=== Section Start ===
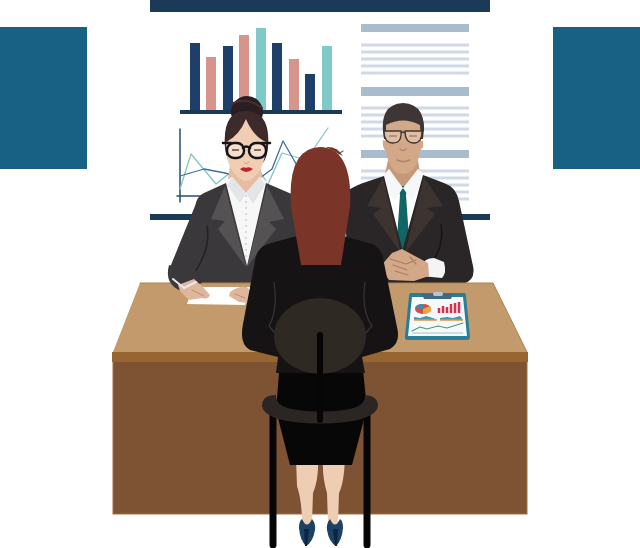
<!DOCTYPE html>
<html lang="en">
<head>
<meta charset="utf-8">
<title>Job interview</title>
<style>
:root{--wall:#fff;--blue:#186184;--navy:#1b3a57;--bar-navy:#1d3f69;--rose:#d6948a;--mint:#7fcac9;--rule:#a9bccd;--rule-light:#d0dae6;--suit:#3a383a;--suit-dark:#2a2526;--black:#151314;--skin:#f0cdb3;--tan:#d3a888;--wood:#c39a6b;--wood-edge:#976630;--wood-front:#7d5334;--red-hair:#7b3528;--teal:#0f6664}
html,body{margin:0;padding:0;background:var(--wall);overflow:hidden}
svg{display:block;width:640px;height:548px}
.blue{fill:var(--blue)}.navy{fill:var(--navy)}.bar-navy{fill:var(--bar-navy)}.rose{fill:var(--rose)}.mint{fill:var(--mint)}
.rule{fill:var(--rule)}.skin{fill:var(--skin)}.tan{fill:var(--tan)}.black{fill:var(--black)}.white{fill:#fff}
.line{fill:none;stroke-linecap:round;stroke-linejoin:round}
</style>
</head>
<body>
<svg viewBox="0 0 640 548" role="img" aria-label="Two interviewers facing a candidate across a desk">
<defs>
<g id="text-lines" fill="none" stroke="#d0dae6" stroke-width="3"><path d="M361 0H469M361 7H469M361 14H469M361 21H469M361 28H469"/></g>
<g id="shoe"><path d="M299 528Q299 521 302 519Q307 530 312 519Q316 524 315 530Q313 542 306 546Q300 540 299 528Z" fill="#1b4163"/><path d="M304 529H309L307 546H305Z" fill="#0c2540"/></g>
</defs>

<g id="wall-panels" class="blue">
<rect y="27" width="87" height="142"/><rect x="553" y="27" width="87" height="142"/>
</g>

<g id="presentation-board">
<rect class="navy" x="150" width="340" height="12"/>
<rect class="navy" x="150" y="214" width="340" height="6"/>
<g id="bar-chart">
<rect class="bar-navy" x="190" y="43" width="10" height="67"/>
<rect class="rose" x="206" y="57" width="10" height="53"/>
<rect class="bar-navy" x="223" y="46" width="10" height="64"/>
<rect class="rose" x="239" y="35" width="10" height="75"/>
<rect class="mint" x="256" y="28" width="10" height="82"/>
<rect class="bar-navy" x="272" y="43" width="10" height="67"/>
<rect class="rose" x="289" y="59" width="10" height="51"/>
<rect class="bar-navy" x="305" y="74" width="10" height="36"/>
<rect class="mint" x="322" y="46" width="10" height="64"/>
<rect class="navy" x="180" y="110" width="162" height="4"/>
</g>
<g id="line-chart" class="line">
<path d="M180 129V202M177 196H340" stroke="#294c70" stroke-width="1.5"/>
<path d="M180 189L191 154L216 184L250 157L268 184L282 153L306 160L328 128" stroke="#80c6c5" stroke-width="1.3"/>
<path d="M180 176L204 169L225 173L256 181L272 169L283 141L303 176L343 151" stroke="#416d99" stroke-width="1.3"/>
</g>
<g id="report-text">
<g class="rule"><rect x="361" y="24" width="108" height="8"/><rect x="361" y="87" width="108" height="9"/><rect x="361" y="150" width="108" height="8"/></g>
<use href="#text-lines" y="45"/><use href="#text-lines" y="108"/><use href="#text-lines" y="171"/>
</g>
</g>

<g id="interviewer-woman">
<path d="M230 165H260L264 187L246 215L227 186Z" fill="#e5bda3"/>
<path d="M225 181L232 177L246 193L260 177L268 182L274 284H222Z" fill="#f7f7f8"/>
<path d="M232 177L246 193L240 203L227 185ZM260 177L246 193L253 204L265 185Z" fill="#e4e5e8"/>
<path d="M246 195V262" stroke="#c9ccd1" stroke-width="1.4" stroke-dasharray="2 4"/>
<path d="M226 183L204 193Q197 196 195 206L171 265L180 280L202 284H247V266Z" fill="#3a383a"/>
<path d="M266 183L287 192Q297 195 300 206L309 284H247V266Z" fill="#3a383a"/>
<path d="M225 186L246 267L218 229L225 221L211 219ZM267 186L247 267L276 229L269 222L284 219Z" fill="#555254"/>
<path d="M207 226Q211 248 195 272L202 284" class="line" stroke="#242123" stroke-width="1.5"/>
<circle cx="247" cy="112" r="16" fill="#2a1e20"/>
<path d="M225 148Q222 111 246 111Q271 111 268 148Q266 164 258 166H234Q226 161 225 148Z" fill="#3d2a2b"/>
<path d="M226 142Q239 136 246 119Q253 136 266 142L265 156Q262 171 253 178Q246 184 239 178Q229 170 227 157Z" class="skin"/>
<path d="M227 142Q237 132 246 112Q255 132 267 142Q268 115 246 113Q224 115 227 142Z" fill="#3d2a2b"/>
<path d="M231 104Q247 96 262 108" class="line" stroke="#443035" stroke-width="2"/>
<g id="woman-glasses"><g fill="#f5dfcd" stroke="#171316" stroke-width="2.4"><rect x="227" y="143" width="17" height="15" rx="7"/><rect x="249" y="143" width="17" height="15" rx="7"/></g><path d="M223 143H231M243 148Q246 145 250 148M262 143H270" class="line" stroke="#171316" stroke-width="2.5"/><path d="M232 150H239M254 150H261" stroke="#60453d" stroke-width="1.4"/></g>
<path d="M244 162L246 164L249 162" class="line" stroke="#cc9f85"/>
<path d="M240 169Q244 166 246 168Q249 166 253 169Q246 175 240 169Z" fill="#bd2430"/>
</g>

<g id="interviewer-man">
<path d="M388 160H418L421 181L403 203L384 179Z" fill="#c49878"/>
<path d="M383 176L389 169L403 190L418 169L426 177L422 254H386Z" class="white"/>
<path d="M398 186H408L406 195L410 253H396L400 195Z" fill="#0f6664"/>
<path d="M389 169L403 188L394 201L382 178ZM418 169L403 188L412 201L425 178Z" fill="#f6f7f8"/>
<path d="M384 176L363 183Q352 187 343 194L350 284H403V252Z" fill="#2a2526"/>
<path d="M423 175L444 183Q456 187 459 201L473 266Q476 280 463 284H402V252Z" fill="#2a2526"/>
<path d="M383 178L401 253L373 214L381 208L367 206ZM424 177L405 253L435 214L427 208L443 206Z" fill="#3d3432"/>
<path d="M441 225Q444 244 434 259" class="line" stroke="#181415" stroke-width="1.5"/>
<path d="M422 266Q424 258 434 258L444 262Q447 273 442 278L421 276Z" fill="#f4f4f5"/>
<path d="M380 267L392 253L402 249L413 255L428 263L429 276L414 281L389 280Z" class="tan"/>
<path d="M390 259L406 264L416 260M393 265L407 270M395 271L408 275M410 257L416 264" class="line" stroke="#a87d61" stroke-width="1.2"/>
<path d="M384 139Q378 104 403 103Q428 104 423 139Z" fill="#3d3635"/>
<path d="M386 125Q403 116 420 125L421 141Q424 139 423 147L420 151Q418 167 410 172Q403 176 396 172Q388 166 386 151Q382 148 383 140L386 141Z" class="tan"/>
<path d="M385 127Q388 118 403 119Q418 118 421 127L424 132Q425 105 403 104Q381 105 383 132Z" fill="#3d3635"/>
<g id="man-glasses" fill="#dfbea4" stroke="#403432" stroke-width="1.3"><path d="M384 131H401Q402 143 393 143Q384 143 384 131ZM405 131H422Q422 143 414 143Q405 143 405 131Z"/><path d="M401 133Q403 131 405 133" fill="none"/></g>
<path d="M389 136H397M409 136H417" stroke="#8b6753" stroke-width="1.2"/>
<path d="M400 149Q403 152 406 149M397 160Q403 163 410 160" class="line" stroke="#b38467" stroke-width="1.4"/>
</g>

<g id="desk">
<polygon points="140,283 493,283 527,352 113,352" fill="#c39a6b"/>
<path d="M140 283H493L527 352" class="line" stroke="#ae8250"/>
<rect x="113" y="361" width="414" height="153" fill="#7d5334" stroke="#a1703e"/>
<rect x="112" y="352" width="416" height="10" fill="#976630"/>
</g>

<g id="notes-and-hands">
<polygon points="193,287 251,287 245,305 187,304" class="white"/>
<path d="M169 265L195 270L202 283L181 291Q164 284 169 265Z" fill="#3a383a"/>
<path d="M178 285L194 279L203 287L210 295Q208 300 202 298L189 300L180 291Z" fill="#dfb79c"/>
<path d="M230 292Q238 286 247 287L251 292L248 303L239 302L229 296Z" fill="#dfb79c"/>
<path d="M192 290L204 296M235 294L245 298" class="line" stroke="#bd8f75"/>
<path d="M173 279L184 288L196 282" class="line" stroke="#e9e9eb" stroke-width="2"/>
</g>

<g id="clipboard">
<path d="M411 293H464Q466 293 466 296L470 337Q470 340 467 340H408Q404 340 405 336L409 296Q409 293 411 293Z" fill="#287d98"/>
<polygon points="412,297 463,297 467,336 408,336" fill="#f6f9fa"/>
<path d="M422 294H453L451 299H424Z" fill="#3f6987"/><rect x="433" y="292" width="10" height="4" rx="2" fill="#b6c6d0"/>
<ellipse cx="423" cy="309" rx="8" ry="5" fill="#d94945"/><path d="M423 309L430 306Q434 313 423 314Z" fill="#efa63b"/><path d="M423 309L415 308Q416 304 423 304Z" fill="#3e89a8"/>
<path d="M439 313V308M443 313V306M447 313V307M451 313V304M455 313V303M459 313V302" stroke="#d72f4c" stroke-width="2.5"/>
<path d="M414 320V317L420 318L426 316L433 318L437 320ZM440 320V318L447 317L453 318L460 316L463 320Z" fill="#4797b3"/>
<path d="M414 320H437M440 320H463" stroke="#dc9852" stroke-width="1.5"/>
<path d="M412 331L420 327L427 329L438 326L447 328L463 323" class="line" stroke="#4c9a72" stroke-width="1.1"/>
<path d="M412 333H463" stroke="#a8c0c9"/>
</g>

<g id="candidate">
<path d="M296 458H318Q319 479 313 493L312 523Q306 532 302 523Q302 501 297 486ZM323 458H345Q344 483 339 493L338 523Q334 532 328 523L327 493Q322 477 323 458Z" fill="#efcdb2"/>
<use href="#shoe"/><use href="#shoe" transform="translate(642 0) scale(-1 1)"/>
<path d="M280 361H362L367 408L352 465H290L276 410Z" fill="#080708"/>
<path d="M300 235L268 244Q257 247 255 261L243 324Q239 344 250 350L278 357L276 373H365L362 357L390 349Q401 343 397 327L384 263Q382 248 372 244L340 235Z" class="black"/>
<path d="M274 282Q278 310 269 326L279 338M365 282Q361 310 372 326L361 338" class="line" stroke="#393536" stroke-width="1.2"/>
<path d="M301 265L291 207Q287 148 320 147Q353 148 350 207L341 265Z" fill="#7b3528"/>
<path d="M326 147Q337 146 343 156L337 153Z" fill="#7b3528"/>
</g>

<g id="chair">
<path d="M273 412V545M367 412V545" class="line" stroke="#070607" stroke-width="7"/>
<path d="M262 406Q262 395 276 395Q275 407 297 410Q320 413 344 410Q366 407 365 395Q378 396 378 406Q376 418 346 422Q320 425 294 422Q264 418 262 406Z" fill="#2b2624"/>
<ellipse cx="320" cy="336" rx="46" ry="38" fill="#2f2924"/>
<path d="M320 335V420" class="line" stroke="#070607" stroke-width="6"/>
</g>
</svg>
</body>
</html>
=== Section End ===
* [Problem details]:
Among the entries above, copy exactly only the lines starting with the one containing "292Q238 286 247" and going through the one containing "309L430 306Q434 313", both ends included.

* [Response]:
<path d="M230 292Q238 286 247 287L251 292L248 303L239 302L229 296Z" fill="#dfb79c"/>
<path d="M192 290L204 296M235 294L245 298" class="line" stroke="#bd8f75"/>
<path d="M173 279L184 288L196 282" class="line" stroke="#e9e9eb" stroke-width="2"/>
</g>

<g id="clipboard">
<path d="M411 293H464Q466 293 466 296L470 337Q470 340 467 340H408Q404 340 405 336L409 296Q409 293 411 293Z" fill="#287d98"/>
<polygon points="412,297 463,297 467,336 408,336" fill="#f6f9fa"/>
<path d="M422 294H453L451 299H424Z" fill="#3f6987"/><rect x="433" y="292" width="10" height="4" rx="2" fill="#b6c6d0"/>
<ellipse cx="423" cy="309" rx="8" ry="5" fill="#d94945"/><path d="M423 309L430 306Q434 313 423 314Z" fill="#efa63b"/><path d="M423 309L415 308Q416 304 423 304Z" fill="#3e89a8"/>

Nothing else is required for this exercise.